Princesses have long been a top choice for romance heroines; take a look at some current and upcoming Harlequin titles: The Inherited Bride by Maisey Yates, whose Princess Isabella does not want to marry a sheikh; Expecting Royal Twins by Melissa McClone where the heroine discovers she's a princess; and The Disgraced Princess by Robyn Donald, where the heroine marries a prince bent on revenge.
What is it about these, dare I say it (ok, I will, since I read them myself), “fairy tales for adults” that has us so captivated? The back blurbs tell of secrets pasts and never wanted imposed duty, the rescuing of a feisty maid and the melting of a ruthless man’s frozen heart. Then there’s also the tale of a surprise virgin (funny how that happens) and two secret babies who cause love to blossom. If only (says the mother of twins—ed.'s note)
So what’s the draw? Is it the idea that love conquers all? Sure, I think that’s a big pull in all romance novels. But I feel in these stories where you’re dealing with royal characters there is something else at play here. I like to think it’s a little bit of the Cinderella/Disney effect, though some may fault me for that too.
It’s the idea of being taken from the ashes and exalted to something much higher than your wildest dreams without care of the consequence (babies do happen quite a lot, though) or care of the cost (of daily living expenses, in most cases). And hey, in these turbulent times is that such a bad thing?
Just imagine you could live, for a few moments, in a fantasy where there is a handsome prince who can save you from the troubles of this world. One not too far removed from the same one you dreamed about when just starting out with Grimm fairy tales.
(And before there is the backlash from all of those who say we women are living in a fantasy world with our romances, or somehow not coming out of childhood, or some other such nonsense. I will just say this and then get back to my post: How many more remakes will be made into blockbuster movies of male Superhero comic book characters?)

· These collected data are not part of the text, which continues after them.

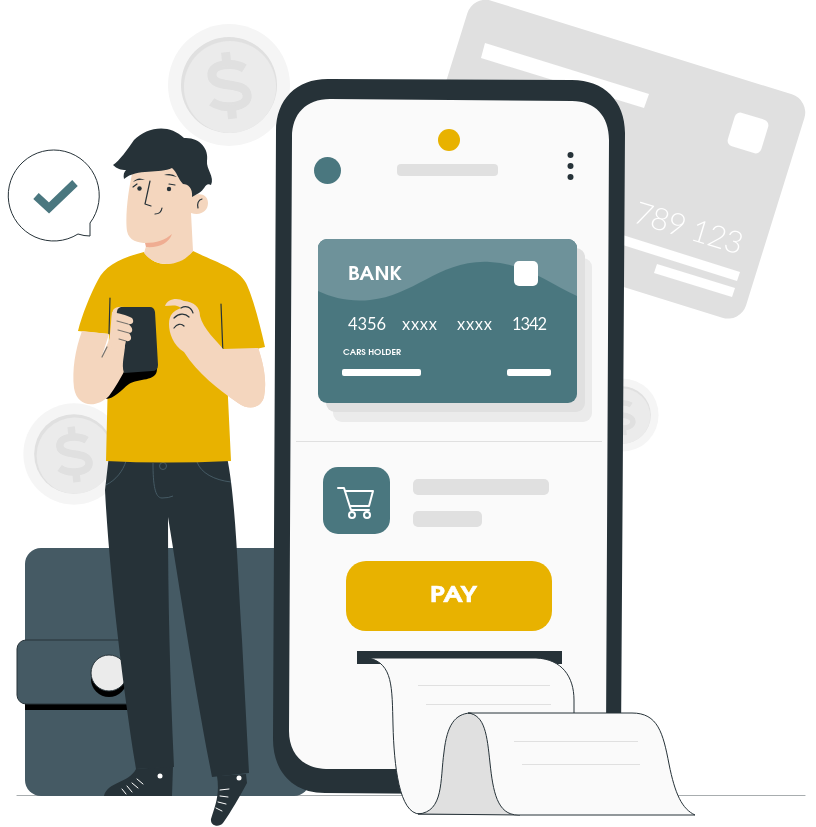
<!DOCTYPE html>
<html lang="en">
<head>
<meta charset="utf-8">
<title>Mobile payment illustration</title>
<style>
:root{--teal:#4a777f;--teal-light:#6e929a;--yellow:#e8b200;--ink:#263238;--slate:#455a64;--skin:#f4d6be;--blush:#efad92;--grey:#e0e0e0;--grey-light:#ebebeb;--grey-pale:#f5f5f5;--screen:#fafafa;--white:#fff}
html,body{margin:0;padding:0;background:var(--white)}
body{width:816px;height:827px;overflow:hidden}
svg{display:block}
text{font-family:"TeX Gyre Adventor",Inter,sans-serif;fill:var(--white)}
.bold{font-weight:700}
.light{font-family:Lato,Inter,sans-serif;font-weight:400}
.thin{font-family:Lato,Inter,sans-serif;font-weight:300}
.teal{fill:var(--teal)}.yellow{fill:var(--yellow)}.ink{fill:var(--ink)}.slate{fill:var(--slate)}.skin{fill:var(--skin)}
.grey{fill:var(--grey)}.white{fill:var(--white)}
.outline{stroke:var(--ink);stroke-width:1}
.line{fill:none;stroke:var(--ink);stroke-width:1.2;stroke-linecap:round;stroke-linejoin:round}
.seam{fill:none;stroke:var(--slate);stroke-width:1}
.rule{stroke:var(--grey);stroke-width:1}
.icon{fill:none;stroke:var(--white);stroke-width:2;stroke-linecap:round;stroke-linejoin:round}
.lace{fill:none;stroke:var(--white);stroke-width:1;stroke-linecap:round}
</style>
</head>
<body>
<svg width="816" height="827" viewBox="0 0 816 827" role="img" aria-label="A man pays with his phone beside a large smartphone showing a bank card, a pay button and a printed receipt">
<defs>
<g id="coin">
<circle r="61" fill="var(--grey-pale)"/>
<circle r="48" class="grey"/>
<circle cx="1" cy="2" r="46" fill="var(--grey-light)"/>
<g fill="none" stroke="var(--grey)" stroke-width="9" transform="rotate(-6)">
<path d="M17-15C8-22-16-24-16-11C-16 3 17-3 17 12C17 25-9 24-19 15"/>
<path d="M0-33V-19M0 20V34"/>
</g>
</g>
<clipPath id="card-shape"><rect x="318" y="239" width="259" height="164" rx="9"/></clipPath>
</defs>

<g id="background-card">
<rect class="grey" width="353" height="234" rx="19" transform="translate(473 -5) rotate(17.3)"/>
<polygon class="white" points="485,43 649,94 644,108 481,58"/>
<rect class="white" x="-17.500" y="-17.500" width="35" height="35" rx="6" transform="translate(748 133) rotate(17)"/>
<text class="thin" font-size="31" textLength="112" transform="translate(632 222) rotate(17)">789 123</text>
<polygon class="white" points="610,231 740,272 737,281 610,241"/>
<polygon class="white" points="657,264 735,288 732,297 654,273"/>
</g>

<g id="coins">
<use href="#coin" transform="translate(229 85)"/>
<use href="#coin" transform="translate(74 454) scale(.83)"/>
<use href="#coin" transform="translate(622 415) scale(.6)"/>
</g>

<path id="ground" class="line" stroke-opacity=".4" d="M17 795.500H805"/>

<g id="wallet">
<rect class="slate" x="25" y="548" width="285" height="248" rx="16"/>
<rect x="25" y="702" width="106" height="8"/>
<rect class="slate outline" x="17" y="640" width="130" height="64" rx="9"/>
<circle cx="109" cy="679" r="18"/>
<circle class="outline" cx="109" cy="673" r="18" fill="var(--grey-light)"/>
</g>

<g id="smartphone">
<path class="ink" d="M330 79L572 80C604 80 625 101 625 133L621 740C621 773 601 795 568 795L325 793C293 793 273 772 273 739L276 131C276 99 297 78 330 79Z"/>
<path fill="var(--screen)" d="M330 99L572 101C595 101 609 116 609 140L606 734C606 756 592 769 569 769L326 769C302 768 289 753 289 731L292 137C292 114 306 99 330 99Z"/>
<g id="app-header">
<circle class="teal" cx="327.500" cy="170.500" r="13.500"/>
<circle class="yellow" cx="449" cy="140" r="11"/>
<rect class="grey" x="397" y="164" width="101" height="12" rx="4"/>
<g class="ink"><circle cx="570.500" cy="155" r="3"/><circle cx="570.500" cy="166" r="3"/><circle cx="570.500" cy="177" r="3"/></g>
</g>
<g id="bank-card">
<rect x="333" y="258" width="259" height="164" rx="9" fill="var(--grey-light)"/>
<rect class="grey" x="326" y="248" width="259" height="164" rx="9"/>
<g clip-path="url(#card-shape)">
<rect class="teal" x="318" y="239" width="259" height="164"/>
<path fill="var(--teal-light)" d="M318 239H577V296C550 284 526 264 490 262C440 259 415 296 370 300C350 302 333 298 318 291Z"/>
</g>
<text class="bold" x="348" y="280" font-size="18" textLength="54" lengthAdjust="spacingAndGlyphs">BANK</text>
<rect class="white" x="514" y="261" width="24" height="25" rx="5"/>
<g class="light" font-size="16.500">
<text class="light" x="348" y="330" textLength="38">4356</text>
<text class="light" x="402" y="330" textLength="35">xxxx</text>
<text class="light" x="457" y="330" textLength="35">xxxx</text>
<text class="light" x="512" y="330" textLength="35">1342</text>
</g>
<text class="bold" x="343" y="355" font-size="8" textLength="58" lengthAdjust="spacingAndGlyphs">CARS HOLDER</text>
<rect class="white" x="342" y="369" width="79" height="7" rx="2"/>
<rect class="white" x="507" y="369" width="44" height="7" rx="2"/>
</g>
<line class="rule" x1="296" y1="441.500" x2="602" y2="441.500"/>
<g id="purchase">
<rect class="teal" x="323" y="467" width="67" height="67" rx="15"/>
<path class="icon" d="M338 488H344L351 510H369M346 491H373L369 506H350"/>
<circle class="icon" cx="352" cy="515" r="3"/><circle class="icon" cx="367" cy="515" r="3"/>
<rect class="grey" x="413" y="479" width="136" height="16" rx="5"/>
<rect class="grey" x="413" y="511" width="69" height="16" rx="5"/>
</g>
<g id="pay-button">
<rect class="yellow" x="346" y="561" width="206" height="70" rx="20"/>
<text class="bold" x="430" y="602" font-size="21" textLength="47" lengthAdjust="spacingAndGlyphs" stroke="var(--white)" stroke-width=".6">PAY</text>
</g>
<rect class="ink" x="357" y="651" width="205" height="13"/>
</g>

<g id="receipt">
<path class="outline" fill="var(--screen)" d="M369 658H536C562 659 574 677 574 700V714L500 814H420C399 814 394 765 393 725C392 687 393 664 369 658Z"/>
<path class="outline grey" d="M418 814C444 812 440 780 444 752C447 725 455 714 470 713L500 720L520 815Z"/>
<path class="outline" fill="var(--screen)" d="M468 713H632C658 713 663 733 669 764C675 794 682 809 695 815H518C497 815 493 791 490 763C487 735 485 715 468 713Z"/>
<path class="rule" d="M418 685.500H550M426 704.500H551M514 741.500H638M522 764.500H640"/>
</g>

<g id="man">
<g id="shoes">
<path class="ink" d="M136 769C129 783 107 782 104 796H172L173 766Z"/>
<path class="ink" d="M217 776L246 774L247 783C239 798 232 810 223 823C219 828 210 826 211 819C215 806 220 795 217 776Z"/>
<path class="lace" d="M137 779L143 784M132 783L138 788M127 786L132 792M122 789L126 794M220 790L229 789M220 796L228 797M218 802L226 804M216 808L222 811"/>
<circle class="white" cx="160" cy="776" r="2.500"/><circle class="white" cx="239" cy="778" r="2.500"/>
</g>
<g id="trousers">
<path class="ink" d="M109 455L227 457C236 500 238 580 242 640L249 773L212 777C195 690 180 590 168 517C168 600 170 680 174 767L136 769C123 690 109 570 105 490Z"/>
<path class="seam" d="M106 485C116 480 123 471 126 461M197 462C201 473 214 480 231 482M153 463C153 485 155 498 162 498Q169 498 173 496"/>
<circle class="seam" cx="163" cy="466" r="3.500"/>
</g>
<path id="far-arm" class="skin" d="M222 340L258 347C264 365 267 382 264 397C261 408 249 411 238 403C222 392 207 380 196 370L205 335Z"/>
<path id="shirt" class="yellow" d="M144 252C120 258 105 266 98 280C90 295 82 315 78 331L109 334L106 461Q165 464 231 461L226 356L265 347C259 320 252 295 246 283C238 268 215 262 193 251C175 268 155 268 144 252Z"/>
<path class="line" d="M221 304L223 355M110 298L109 334"/>
<path class="skin" d="M223 349L258 348C264 365 267 382 264 397C261 408 249 411 238 403C218 389 198 374 184 352C173 345 169 333 169 324C169 315 173 311 181 308C176 304 170 306 165 306C167 299 177 297 184 301C194 302 200 307 200 316C203 329 217 341 223 349Z"/>
<path class="line" d="M181 308C186 305 191 307 193 313M174 318C179 313 185 313 189 317M174 328C177 324 181 323 184 326"/>
<path id="phone-shadow" d="M106 399L121 368L157 369C157 382 138 378 129 384C121 390 114 399 106 399Z"/>
<path class="skin" d="M82 331C75 350 72 370 74 388C77 407 96 409 109 396C116 387 121 377 126 368L134 347L132 311C127 306 117 305 113 310C110 318 114 325 110 338L102 356L109 334Z"/>
<path id="handset" class="ink" d="M121 307H150Q154 307 155 312L158 365Q158 371 152 371L124 373C121 364 125 354 125 344L120 341C124 337 124 322 117 315Q116 308 121 307Z"/>
<path class="skin" d="M112 312C117 313 127 315 132 318C135 322 132 325 128 324C134 328 133 333 129 333C133 338 131 342 126 341L123 354L109 345Z"/>
<path class="line" stroke-opacity=".6" d="M117 321L128 324M118 330L129 333M119 339L126 341M102 357L107 347"/>
<g id="head">
<path class="skin" d="M133 170C128 190 125 217 127 231C129 241 138 243 147 243L144 253C155 268 180 268 193 251L191 213C201 216 208 211 208 203C208 195 200 192 193 196L188 155H140Z"/>
<path fill="var(--blush)" d="M145 243C157 243 165 240 172 234C169 243 159 248 146 247Z"/>
<path class="ink" d="M113 165C120 160 127 150 134 140C147 127 169 123 184 138C200 137 209 149 207 161C206 169 215 177 211 185C205 182 205 190 199 193L192 197C193 188 188 184 183 184C178 179 177 172 172 168C160 174 137 168 124 179C123 175 124 172 126 170C121 170 117 169 113 165Z"/>
<path class="line" d="M150 181L145 204L151 206M155 214Q161 214 162 208M202 199C198 200 197 204 198 208M137 184L133 187M169 184L175 185"/>
<path class="ink" d="M133 182Q138 176 145 180Q138 179 133 182ZM164 175Q171 172 177 177Q170 175 164 175Z"/>
<circle class="ink" cx="139.500" cy="188.500" r="2.200"/><circle class="ink" cx="169" cy="189" r="2.200"/>
</g>
</g>

<g id="confirmation-bubble">
<path class="outline white" d="M78 234A45.500 45.500 0 1 1 90 223L90 236Q84 236 78 234Z"/>
<path d="M36 196L49 208L75 183" fill="none" stroke="var(--teal)" stroke-width="8"/>
</g>
</svg>
</body>
</html>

Now after a poor segue back to the post at hand…Yes, you may be willing to deal with a less-than-perfect prince who is a little rough around the edges for the opportunity to be pulled from the ashes. You can be the Beauty to his Beast and work to tame him (the taming may be half the fun, if you know what I mean). And don’t they always need a bit of taming anyway? Being the “magic of the heroine's love” or lovemaking, for that matter, which I have to wonder if that taming is temporary at best and usually it is. But no worries, it all works out in the end.
Another draw is the thought of feeling protected and safe by the clear alpha heroes in these stories. They may be extremely tough, highly arrogant brutes at times, but there is always a feeling of safety; he may be dangerous, but the heroine is always safest with him against the rest of the world. Another good feeling in these times. Another “if only," and maybe the biggest, is the thought of the faraway dream. It’s a bit like the feeling you get when buying a lottery ticket; that “hey you never know” feeling. And I wonder if it could ever be ME made so special.
It’s what got me up so so early in the morning to see Princess Diana wed Prince Charles back in 1981. Sure, I didn’t have the slightest crushy feeling for Charles and even as a young teen I wondered what a young cutie like Diana was doing marrying a straight-laced stiff like Charles. But still I thought, “Wow!” That carriage, that dress, “she’s now a princess. If only.” (Little did I know the rest of the story).
But even now as an adult, I’ll still watch for Kate Middleton the same way, though with more jaded eyes and a more hopeful heart. And I’m sure my daughter, not far from the age I was when Charles and Diana wed, will watch and think, “Wow cool, she’s a princess. If only.”
Kwana Jackson is a writer of Women’s fiction and Young Adult, a former fashion designer, a wife, and a mother of teen twins who have a love of knitting and a strange obsession with “reality” TV.